Your objective: Tally how many lines in the material include the word "light", then give that figure by itself.

·····

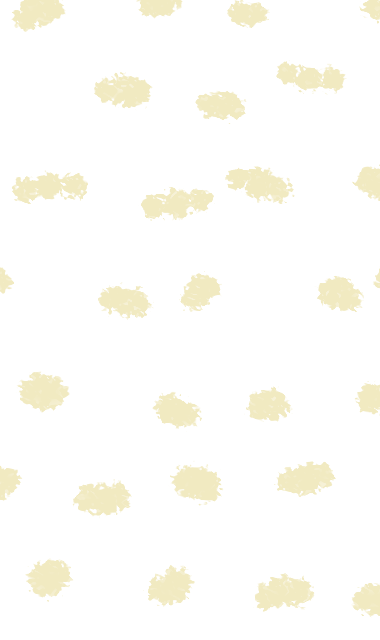
A WebGL 1 fragment shader for this pattern:

```glsl
precision highp float;
// Scattered cream chalk daubs with frayed, dry-brush edges on white paper.

uniform vec2 u_resolution;

// Lengths are fractions of the canvas height.
#define CELL vec2(0.165, 0.155)   // spacing of the daubs
#define JITTER vec2(0.42, 0.44)   // scatter inside a cell
#define RADIUS 0.0235             // mean half thickness of a daub
#define STRETCH 0.040             // largest half length of its spine
#define TILT 0.35                 // largest slant in radians
#define FRAY 0.0085               // depth of the ragged edge
#define GRAIN 185.0               // flecks per canvas height
#define SCUFF 0.75                // strength of the pale inner marks
#define PAPER vec3(1.0)
#define CREAM vec3(0.945, 0.917, 0.757)
#define PALE vec3(0.972, 0.955, 0.870)

float hash(vec2 p) {
  vec3 q = fract(vec3(p.xyx) * 0.1031);
  q += dot(q, q.yzx + 33.33);
  return fract((q.x + q.y) * q.z);
}

vec2 hash2(vec2 p) {
  return vec2(hash(p), hash(p + vec2(41.7, 17.3)));
}

float noise(vec2 p) {
  vec2 i = floor(p), f = fract(p);
  f = f * f * (3.0 - 2.0 * f);
  return mix(mix(hash(i), hash(i + vec2(1.0, 0.0)), f.x),
             mix(hash(i + vec2(0.0, 1.0)), hash(i + vec2(1.0, 1.0)), f.x), f.y);
}

float smoothMin(float a, float b, float k) {
  float h = max(k - abs(a - b), 0.0) / k;
  return min(a, b) - 0.25 * k * h * h;
}

// Signed distance to one daub: three lobes along a slanted spine.
float daub(vec2 p, vec2 id, float size) {
  float angle = TILT * (2.0 * hash(id + 5.1) - 0.8);
  float c = cos(angle), s = sin(angle);
  p = vec2(c * p.x + s * p.y, c * p.y - s * p.x);
  float stretch = hash(id + 9.4);
  float spine = size * mix(0.010, STRETCH, stretch * stretch);
  float radius = size * RADIUS * mix(0.88, 1.12, hash(id + 13.6));
  float d = 1.0;
  for (int i = -1; i <= 1; i++) {
    float k = float(i);
    vec2 r = hash2(id + 19.0 + 7.0 * k);
    vec2 center = vec2(k * spine, radius * 0.4 * (r.x - 0.5));
    float lobe = radius * mix(1.0, mix(0.72, 1.0, r.y), abs(k));
    d = smoothMin(d, length(p - center) - lobe, 0.010);
  }
  return d;
}

// Distance to the nearest daub in staggered, jittered rows.
float daubField(vec2 p) {
  float row = floor(p.y / CELL.y);
  float d = 1.0;
  for (int j = -1; j <= 1; j++) {
    float y = row + float(j);
    float shift = 0.5 * mod(y, 2.0);
    float column = floor(p.x / CELL.x - shift);
    for (int i = -1; i <= 1; i++) {
      vec2 id = vec2(column + float(i), y);
      vec2 offset = JITTER * (hash2(id + 63.0) - 0.5);
      vec2 center = (id + vec2(shift, 0.0) + 0.5 + offset) * CELL;
      float size = mix(1.12, 0.86, clamp(center.y, 0.0, 1.0));
      d = min(d, daub(p - center, id + 30.0, size));
    }
  }
  return d;
}

void main() {
  float pixel = 1.0 / u_resolution.y;
  vec2 p = gl_FragCoord.xy * pixel;

  // Broad wobble of the outline plus short slanted flecks.
  float wobble = noise(p * 45.0 + 8.0) - 0.5;
  vec2 g = mat2(0.87, 0.50, -0.50, 0.87) * p * GRAIN * vec2(0.85, 1.1);
  g += 1.2 * noise(p * 90.0);
  float fleck = 0.7 * noise(g) + 0.3 * noise(g * 1.9 + 31.0) - 0.5;

  float d = daubField(p) + 0.006 * wobble;
  float edge = d + 2.0 * FRAY * fleck;
  float ink = 1.0 - smoothstep(-1.2 * pixel, 1.2 * pixel, edge);

  // Pale scuffs, gathered in patches and toward the rim.
  float patches = smoothstep(0.40, 0.75, noise(p * 30.0 + 70.0));
  float rim = smoothstep(-0.020, -0.003, d);
  float scratch = smoothstep(0.70, 0.88, noise(g * 1.1 + 90.0));
  float scuff = SCUFF * scratch * max(patches, 0.7 * rim);

  gl_FragColor = vec4(mix(PAPER, mix(CREAM, PALE, scuff), ink), 1.0);
}
```
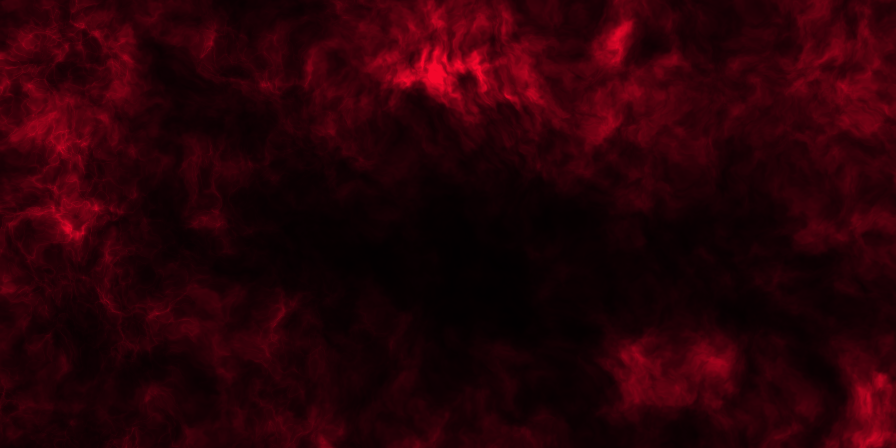
A Shadertoy shader for this background:

```glsl
// Crimson nebula: feathery red clouds and fine veins around a black hollow.

float hash(vec2 cell) {
    return fract(sin(dot(cell, vec2(127.1, 311.7))) * 43758.5453);
}

// Value noise in -0.5 .. 0.5
float noise(vec2 p) {
    vec2 i = floor(p), f = fract(p);
    f = f * f * (3.0 - 2.0 * f);
    float low = mix(hash(i), hash(i + vec2(1, 0)), f.x);
    float high = mix(hash(i + vec2(0, 1)), hash(i + vec2(1, 1)), f.x);
    return mix(low, high, f.y) - 0.5;
}

// Rotates and doubles the frequency between octaves
const mat2 OCTAVE = mat2(1.6, 1.2, -1.2, 1.6);

float fbm(vec2 p, int octaves) {
    float sum = 0.0, amp = 0.5;
    for (int i = 0; i < octaves; i++) {
        sum += amp * noise(p);
        p = OCTAVE * p + 17.3;
        amp *= 0.57;
    }
    return sum;
}

// Thin bright lines along the zero crossings of the noise
float veins(vec2 p) {
    float sum = 0.0, amp = 0.4;
    for (int i = 0; i < 4; i++) {
        sum += amp * pow(1.0 - abs(2.0 * noise(p)), 7.0);
        p = OCTAVE * p + 9.1;
        amp *= 0.78;
    }
    return sum;
}

float glow(vec2 p, vec2 centre, vec2 radius) {
    vec2 d = (p - centre) / radius;
    return exp(-dot(d, d));
}

void mainImage(out vec4 fragColor, in vec2 fragCoord) {
    vec2 p = fragCoord / iResolution.y;
    float aspect = iResolution.x / iResolution.y;

    // Turbulent displacement, weaker for the fine texture
    vec2 q = p + 0.32 * vec2(fbm(p * 4.0 + 3.7, 6), fbm(p * 4.0 + 41.2, 6));
    vec2 fine = mix(p, q, 0.45);
    vec2 s = vec2(q.x * 2.0 / aspect, q.y);

    // Broad light and dark regions, as log brightness
    float crest = glow(s, vec2(1.07, 0.8), vec2(0.25, 0.19));
    float tone = -1.9 - 2.1 * glow(s, vec2(1.13, 0.37), vec2(0.43, 0.29));
    tone += 1.75 * crest;
    tone += 0.55 * glow(s, vec2(0.25, 0.8), vec2(0.28, 0.2));
    tone += 0.6 * glow(s, vec2(0.0, 0.55), vec2(0.14, 0.25));
    tone += 0.9 * glow(s, vec2(1.33, 1.0), vec2(0.11, 0.08));
    tone += 0.65 * glow(s, vec2(1.81, 0.75), vec2(0.19, 0.3));
    tone += 1.4 * glow(s, vec2(1.5, 0.19), vec2(0.13, 0.12));
    tone += 1.3 * glow(s, vec2(1.96, 0.08), vec2(0.14, 0.12));

    // Clouds, puffs and fine mottling
    tone += 2.2 * fbm(q * 3.2 + 8.4, 6);
    tone += 1.9 * fbm(fine * 9.0 + 23.5, 5);
    tone += 1.7 * fbm(fine * 24.0 + 61.8, 4);

    // Slanted feathers in the upper crest
    vec2 along = vec2(0.42, -0.91), across = vec2(0.91, 0.42);
    vec2 feather = vec2(dot(fine, across) * 26.0, dot(fine, along) * 10.0);
    tone += 3.2 * crest * fbm(feather, 4);

    // Broken filaments, strongest towards the left
    float leftness = 1.0 - smoothstep(0.3, 1.2, s.x);
    float broken = smoothstep(-0.25, 0.25, noise(p * 8.0 + 31.0));
    float filament = veins(fine * 9.0 + 5.0) * (0.4 + broken);
    tone += (0.2 + 0.85 * leftness) * (filament - 0.22);

    float light = exp(tone);
    light = min(light / (1.0 + 0.2 * light), 0.95);
    fragColor = vec4(light, 0.025 * light * light, 0.172 * light, 1.0);
}
```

·····

Exercise output: 4